*** DATA Section Begins ***

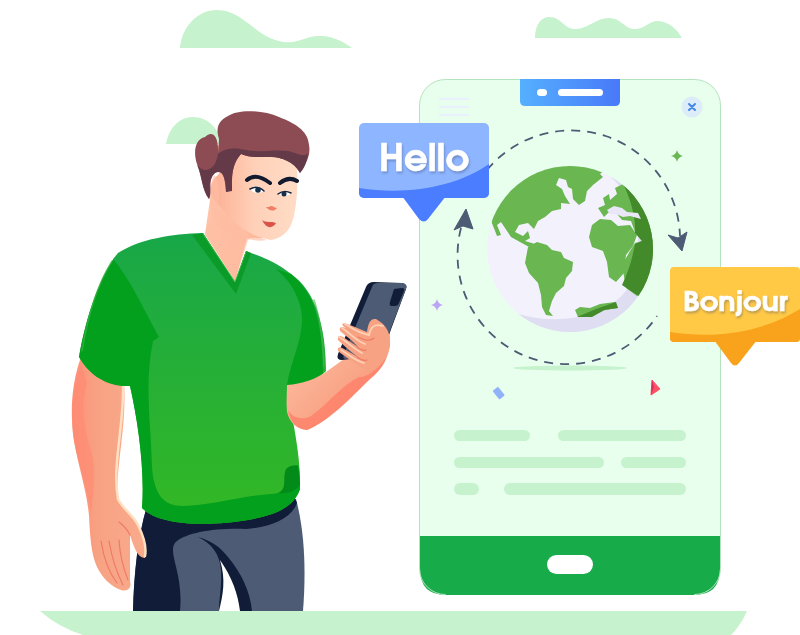
<!DOCTYPE html>
<html lang="en">
<head>
<meta charset="utf-8">
<title>Language translation app</title>
<style>
:root {
  --mint: #c6f2cd;
  --screen: #e8ffed;
  --screen-edge: #b5e3bd;
  --brand: #18ab4a;
  --slate: #4d5b75;
  --navy: #111d38;
  --land: #6ab651;
  --land-shade: #438a2b;
  --ocean: #f2f1fc;
  --ocean-shade: #dfddf2;
  --shirt-dark: #02a01d;
  --skin: #f7a283;
  --hair: #8d4b54;
  --hair-dark: #643a49;
  --blue: #8eb5ff;
  --blue-deep: #4a7dff;
  --yellow: #ffc845;
  --yellow-deep: #f9a21b;
}
html, body { margin: 0; overflow: hidden; background: #fff; }
svg { display: block; width: 800px; height: 635px; }
.mint { fill: var(--mint); }
.bubble-text {
  font-family: "TeX Gyre Adventor", Lato, sans-serif;
  font-weight: 700;
  fill: #fff;
  stroke: #fff;
  stroke-width: .6;
  stroke-linejoin: round;
}
.crease { fill: none; stroke-linecap: round; }
</style>
</head>
<body>
<svg viewBox="0 0 800 635" xmlns="http://www.w3.org/2000/svg">
  <defs>
    <linearGradient id="shirt-fill" x1="0" y1="0" x2="0" y2="1">
      <stop offset="0" stop-color="#18a748"/>
      <stop offset="1" stop-color="#34b824"/>
    </linearGradient>
    <linearGradient id="notch-fill">
      <stop offset="0" stop-color="#55b0ff"/>
      <stop offset="1" stop-color="#4879f9"/>
    </linearGradient>
    <linearGradient id="face-fill" x1="0" y1="0" x2="1" y2="0">
      <stop offset="0" stop-color="#fcae92"/>
      <stop offset=".5" stop-color="#ffd0b8"/>
      <stop offset="1" stop-color="#ffdcc6"/>
    </linearGradient>
    <linearGradient id="neck-fill" x1="0" y1="0" x2="1" y2="1">
      <stop offset="0" stop-color="#ffcbb2"/>
      <stop offset="1" stop-color="#f9a283"/>
    </linearGradient>
    <linearGradient id="arm-fill" x1="0" y1="0" x2="1" y2="0">
      <stop offset="0" stop-color="#ff8f77"/>
      <stop offset=".35" stop-color="#f7a283"/>
      <stop offset="1" stop-color="#f9ab8c"/>
    </linearGradient>
    <linearGradient id="forearm-fill" x1="0" y1="0" x2="1" y2="1">
      <stop offset="0" stop-color="#ffc6aa"/>
      <stop offset=".6" stop-color="#f9a486"/>
      <stop offset="1" stop-color="#ff8068"/>
    </linearGradient>
    <filter id="text-shadow" x="-10%" y="-20%" width="120%" height="150%">
      <feDropShadow dx="1" dy="2" stdDeviation="1.2" flood-color="#34406a" flood-opacity=".35"/>
    </filter>
    <clipPath id="globe-clip"><circle cx="570" cy="249" r="83"/></clipPath>
    <clipPath id="hello-clip"><rect x="359" y="123" width="130" height="75" rx="5"/></clipPath>
    <clipPath id="bonjour-clip"><rect x="670" y="267" width="130" height="75" rx="4"/></clipPath>
    <path id="sparkle" d="M0-6Q1-1 6 0Q1 1 0 6Q-1 1-6 0Q-1-1 0-6Z"/>
  </defs>

  <g id="clouds" class="mint">
    <path d="M180 48C182 26 198 10 217 10C244 10 255 38 284 42C300 44 305 35 322 36C336 37 345 43 352 48Z"/>
    <path d="M535 38C535 25 541 17 549 17C562 17 564 30 577 29C589 28 596 18 609 18C621 18 624 28 633 29C645 30 648 21 658 21C669 22 676 28 682 38Z"/>
    <path d="M166 144C169 127 180 117 193 117C207 117 219 128 222 144Z"/>
  </g>

  <path id="ground" class="mint" d="M40 611H747Q741 625 731 635H83Q58 627 40 611Z"/>

  <g id="phone">
    <rect x="419.500" y="79.500" width="301" height="515" rx="26" fill="var(--screen)"/>
    <path d="M420 536H720V569Q720 595 694 595H446Q420 595 420 569Z" fill="var(--brand)"/>
    <rect x="419.500" y="79.500" width="301" height="515" rx="26" fill="none" stroke="var(--screen-edge)"/>
    <path d="M446 594.500H694" stroke="var(--brand)"/>
    <rect x="547" y="555" width="46" height="19" rx="9.500" fill="#fff"/>
    <path d="M520 79H620V101Q620 106 615 106H525Q520 106 520 101Z" fill="url(#notch-fill)"/>
    <rect x="537" y="89" width="10" height="7" rx="3.500" fill="#fff"/>
    <rect x="558" y="89" width="45" height="7" rx="3.500" fill="#fff"/>
    <path id="menu-icon" d="M440 99H468M440 107H468M440 115H468" stroke="#e9f2fc" stroke-width="2.500" stroke-linecap="round"/>
    <g id="close-icon">
      <circle cx="692" cy="107" r="10.500" fill="#dcecf8"/>
      <path d="M689 104L695 110M695 104L689 110" stroke="#4388e8" stroke-width="2" stroke-linecap="round"/>
    </g>
    <g id="text-lines" class="mint">
      <rect x="454" y="430" width="76" height="11" rx="5.500"/>
      <rect x="558" y="430" width="128" height="11" rx="5.500"/>
      <rect x="454" y="457" width="150" height="11" rx="5.500"/>
      <rect x="621" y="457" width="65" height="11" rx="5.500"/>
      <rect x="454" y="483" width="25" height="12" rx="6"/>
      <rect x="504" y="483" width="182" height="12" rx="6"/>
    </g>
    <ellipse class="mint" cx="570" cy="368" rx="57" ry="2.500"/>
  </g>

  <g id="confetti">
    <use href="#sparkle" x="677" y="156" fill="var(--land)"/>
    <use href="#sparkle" x="437" y="305" fill="#bba3f5"/>
    <rect x="495" y="388" width="7" height="11" rx="1" fill="#8fb2f8" transform="rotate(-38 498 393)"/>
    <path d="M652 380L660 389L651 395Z" fill="#ff4f68" stroke="#ff4f68" stroke-linejoin="round"/>
    <path d="M652 380L654 387L651 395Z" fill="#d62f5c"/>
  </g>

  <g id="orbit">
    <path d="M461 228A109 109 0 0 0 657 316M487 170A109 109 0 0 1 680 236" fill="none" stroke="var(--slate)" stroke-width="1.800" stroke-dasharray="9 7"/>
    <path d="M466 209L473 229L463 226L454 230Z" fill="var(--slate)" stroke="var(--slate)" stroke-linejoin="round"/>
    <path d="M682 251L668 235L678 238L687 232Z" fill="var(--slate)" stroke="var(--slate)" stroke-linejoin="round"/>
  </g>

  <g id="globe" clip-path="url(#globe-clip)">
    <circle cx="570" cy="249" r="83" fill="var(--ocean)"/>
    <path d="M515 313C562 328 607 314 625 292C642 271 648 211 610 176L660 170V340H520Z" fill="var(--ocean-shade)"/>
    <g id="land" fill="var(--land)">
      <path d="M484 224L500 190L530 164L566 163L605 170L600 174L603 177L593 185L587 191L585 201L579 205L573 199L572 189L568 187L566 180L559 178L556 185L562 189L565 196L570 204L561 203L561 209L552 211L545 217L538 221L534 229L528 223L519 225L515 232L523 236L528 231L530 238L525 241L535 244L531 248L520 242L511 237L507 231L501 222L497 225L501 235L497 236L490 218Z"/>
      <path d="M528 247L537 242L547 245L552 250L561 252L564 258L573 262L572 271L566 278L564 286L556 293L552 301L549 311L553 316L546 315L542 307L541 295L538 283L529 273L525 263Z"/>
      <path d="M592 225L600 219L611 220L618 226L630 225L637 235L633 246L626 255L624 273L616 282L609 277L607 262L603 251L592 247L589 237Z"/>
      <path d="M598 208L605 205L603 198L609 194L610 200L617 194L615 188L623 184L648 193L662 250L650 284L637 296L626 288L622 265L630 251L635 243L642 241L635 232L631 221L622 220L617 214L610 211L604 217Z"/>
      <path d="M575 310L580 307L590 308L600 304L615 302L618 308L605 310L593 316L578 317Z"/>
    </g>
    <path id="land-shadow" d="M623 184C631 199 636 219 635 233L642 241L635 244C632 260 628 273 622 285L640 297L668 270V210L644 188ZM596 309L616 302L618 308L604 310L592 317L577 317Z" fill="var(--land-shade)"/>
    <path d="M607 210L614 206L622 208L627 212L638 213L641 219L630 216L623 217L616 214L610 214Z" fill="#e8e6f7"/>
  </g>

  <g id="hello-bubble">
    <path d="M402 196H446L428 219Q424 224 419 219Z" fill="var(--blue-deep)"/>
    <g clip-path="url(#hello-clip)">
      <rect x="359" y="123" width="130" height="75" fill="var(--blue)"/>
      <path d="M359 188C408 196 458 186 489 164V198H359Z" fill="var(--blue-deep)"/>
    </g>
    <text class="bubble-text" x="379" y="171" font-size="38" textLength="90" lengthAdjust="spacingAndGlyphs" filter="url(#text-shadow)">Hello</text>
  </g>

  <g id="bonjour-bubble">
    <path d="M714 340H757L739 363Q735 368 731 363Z" fill="var(--yellow-deep)"/>
    <g clip-path="url(#bonjour-clip)">
      <rect x="670" y="267" width="130" height="75" fill="var(--yellow)"/>
      <path d="M670 332C720 340 767 330 800 309V342H670Z" fill="var(--yellow-deep)"/>
    </g>
    <text class="bubble-text" x="683" y="311" font-size="27" textLength="105" lengthAdjust="spacingAndGlyphs" filter="url(#text-shadow)">Bonjour</text>
  </g>

  <g id="man">
    <g id="trousers">
      <path d="M147 506C138 536 134 572 133 611H303C306 572 305 533 296 499Z" fill="var(--slate)"/>
      <path d="M147 506C138 536 134 572 133 611H180C184 571 165 550 177 541C188 533 212 528 246 529C271 527 291 519 297 503L293 494L148 503Z" fill="var(--navy)"/>
      <path d="M198 537C211 543 220 554 221 570C222 586 219 598 219 611H252C250 590 241 573 228 557C220 547 212 541 198 537Z" fill="var(--navy)"/>
      <path d="M219 611C223 594 226 580 220 560C232 577 238 594 240 611Z" fill="#fff"/>
    </g>

    <g id="left-arm">
      <path d="M81 357C71 385 70 414 74 441C79 469 87 492 89 516C90 535 91 554 97 567C102 577 111 587 121 590C128 592 132 588 130 581V535C134 548 138 558 145 558C148 548 143 536 138 526C133 515 121 508 118 499C115 467 127 429 124 382Z" fill="url(#arm-fill)"/>
      <path d="M123 387C124 425 112 466 118 499C122 508 133 515 138 525C143 535 147 546 145 556" class="crease" stroke="#ffe0c0" stroke-width="2.500"/>
      <path d="M87 383C80 405 84 430 92 454C96 470 93 492 91 515C87 484 76 459 73 434C70 407 75 382 81 364Z" fill="#ff8a73" opacity=".65"/>
      <path d="M101 541C104 560 110 574 117 583M109 541C112 559 117 573 123 585M119 540C120 558 124 570 128 580M130 535C127 529 123 525 119 522" class="crease" stroke="#ee7b66" stroke-width="1.200"/>
    </g>

    <g id="neck">
      <path d="M212 186L205 234L235 281L247 238L269 238L262 205Z" fill="url(#neck-fill)"/>
      <path d="M235 281L248 240C254 237 242 229 232 213L218 206L205 235Z" fill="#ffc0a5" opacity=".7"/>
    </g>

    <g id="shirt">
      <path d="M203 233C171 234 140 239 118 253C101 273 86 316 79 357C90 376 108 387 130 386C138 421 145 471 142 508C160 527 213 526 248 520C276 515 294 507 300 489C301 453 292 421 287 385C303 386 318 380 326 371C326 328 316 291 291 274C276 262 262 257 246 251L235 284Z" fill="url(#shirt-fill)"/>
      <path d="M118 253C101 273 86 316 79 357C90 376 108 387 130 386C138 421 145 471 142 508C160 527 213 526 248 520C276 515 294 507 300 489C300 481 300 472 298 465C290 465 284 473 286 480C291 489 283 493 271 494C241 496 213 505 183 506C163 506 154 494 152 467C151 423 144 385 153 341L159 337C143 308 129 277 113 259Z" fill="var(--shirt-dark)"/>
      <path d="M291 274C301 282 310 294 315 309C323 335 322 357 323 373C312 382 299 386 287 385C291 359 306 334 301 309C297 292 289 280 276 269Z" fill="var(--shirt-dark)"/>
      <path d="M203 233L192 235L236 294L251 253L246 251L235 282Z" fill="#0a9b29"/>
      <path d="M203 234L235 282L246 252" class="crease" stroke="#37b948" stroke-width="1"/>
      <path d="M112 261C97 285 87 320 82 351M314 300C321 320 323 343 324 366" class="crease" stroke="#43b54a" stroke-width="1.500" opacity=".65"/>
      <path d="M286 469C290 465 294 465 298 466L300 484C297 491 287 494 278 493C288 489 282 478 286 469Z" fill="#028b18"/>
    </g>

    <g id="head">
      <path d="M217 145L296 158C298 174 298 193 295 210C293 227 285 238 271 240C251 237 233 225 219 205C208 196 208 183 219 174Z" fill="url(#face-fill)"/>
      <path d="M214 175C220 181 220 195 218 207C231 222 249 235 267 240C252 243 235 235 220 228C209 223 207 191 214 175Z" fill="#ffbea4" opacity=".65"/>
      <path d="M218 154C219 135 212 130 205 137C195 139 193 152 197 164C202 177 202 190 209 199C213 191 207 181 215 173C221 169 225 174 226 192L232 190C231 175 233 163 241 154C250 158 260 157 271 157C284 157 297 165 300 173C306 164 311 155 309 145C308 130 294 123 279 117C263 110 238 109 228 116C217 121 216 130 219 139Z" fill="var(--hair)"/>
      <path d="M218 154C226 147 237 148 246 150C261 153 272 149 288 151C297 153 304 158 308 153C307 162 304 169 300 173C294 162 282 157 271 157C260 157 249 158 241 154C231 165 232 178 232 191L226 192C226 176 222 169 215 173C206 180 212 192 209 199C201 188 203 176 197 165C205 175 216 169 218 154Z" fill="var(--hair-dark)"/>
      <g id="face">
        <path d="M247 180C254 174 262 177 270 183M280 183C286 178 292 178 297 181" class="crease" stroke="#111a2e" stroke-width="4"/>
        <path d="M250 189C255 184 260 186 264 191C259 194 254 194 250 189ZM279 194C283 190 287 190 291 193C287 197 283 197 279 194Z" fill="#fff"/>
        <path d="M250 189C255 186 260 187 264 191M278 194C282 191 287 191 291 193" class="crease" stroke="#17243c" stroke-width="1.500"/>
        <circle cx="258" cy="190" r="2.800" fill="#17304a"/>
        <circle cx="284" cy="194" r="2.500" fill="#17304a"/>
        <path d="M266 207C269 211 274 212 277 208C274 208 272 204 269 207Z" fill="#ed8067"/>
        <path d="M262 220C266 223 271 221 276 223C273 228 267 230 262 220Z" fill="#d9534a"/>
      </g>
    </g>

    <g id="right-arm">
      <path d="M287 385C302 384 316 379 326 372L344 359L365 340L374 320C383 317 391 327 390 342C389 357 383 369 370 379C351 398 328 422 307 430C296 429 290 423 287 412C286 402 287 394 287 385Z" fill="url(#forearm-fill)"/>
      <path d="M386 354C381 368 367 378 359 377C343 384 329 403 311 416C301 421 292 417 288 410C290 422 297 429 307 430C329 421 350 398 371 378C380 370 386 363 386 354Z" fill="#ff7e67" opacity=".75"/>
    </g>

    <g id="handheld">
      <path d="M366 287Q368 282 374 282L402 283Q408 284 406 289L383 351Q381 356 376 356L342 360Q336 360 338 354Z" fill="var(--navy)"/>
      <path d="M372 287Q373 283 378 283L402 283Q408 284 406 289L383 349Q381 354 376 355L346 359Q342 359 344 354Z" fill="var(--slate)"/>
      <path d="M394 289L402 288Q405 288 404 291L399 303Q398 306 395 306L391 306Q389 305 390 302Z" fill="var(--navy)"/>
    </g>

    <g id="fingers">
      <path d="M343 326C341 323 344 322 350 325L367 332C368 324 370 318 376 319C387 325 391 334 390 346C388 358 380 368 369 372C358 366 349 359 339 352C336 348 339 346 344 349L358 357C350 351 344 346 338 340C337 335 341 335 346 339L358 347C352 340 346 336 340 331C339 327 341 326 346 328Z" fill="var(--skin)"/>
      <path d="M345 324C353 329 360 334 369 335C371 327 374 323 383 326M342 328C350 333 356 341 365 344M339 337C347 341 352 348 362 353M341 350C348 354 356 361 364 363" class="crease" stroke="#ffd2b5" stroke-width="1.800"/>
      <path d="M358 337C364 340 369 342 374 338M357 347C361 350 364 351 366 350M357 357C361 360 364 361 367 360" class="crease" stroke="#ee7b63" stroke-width="1.200"/>
    </g>
  </g>
</svg>
</body>
</html>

*** DATA Section Ends ***

WHAT YOU SHOULD DO =
Only a number is wanted here: how many lines of the records above hold the word "mint".

ANSWER BOX =
6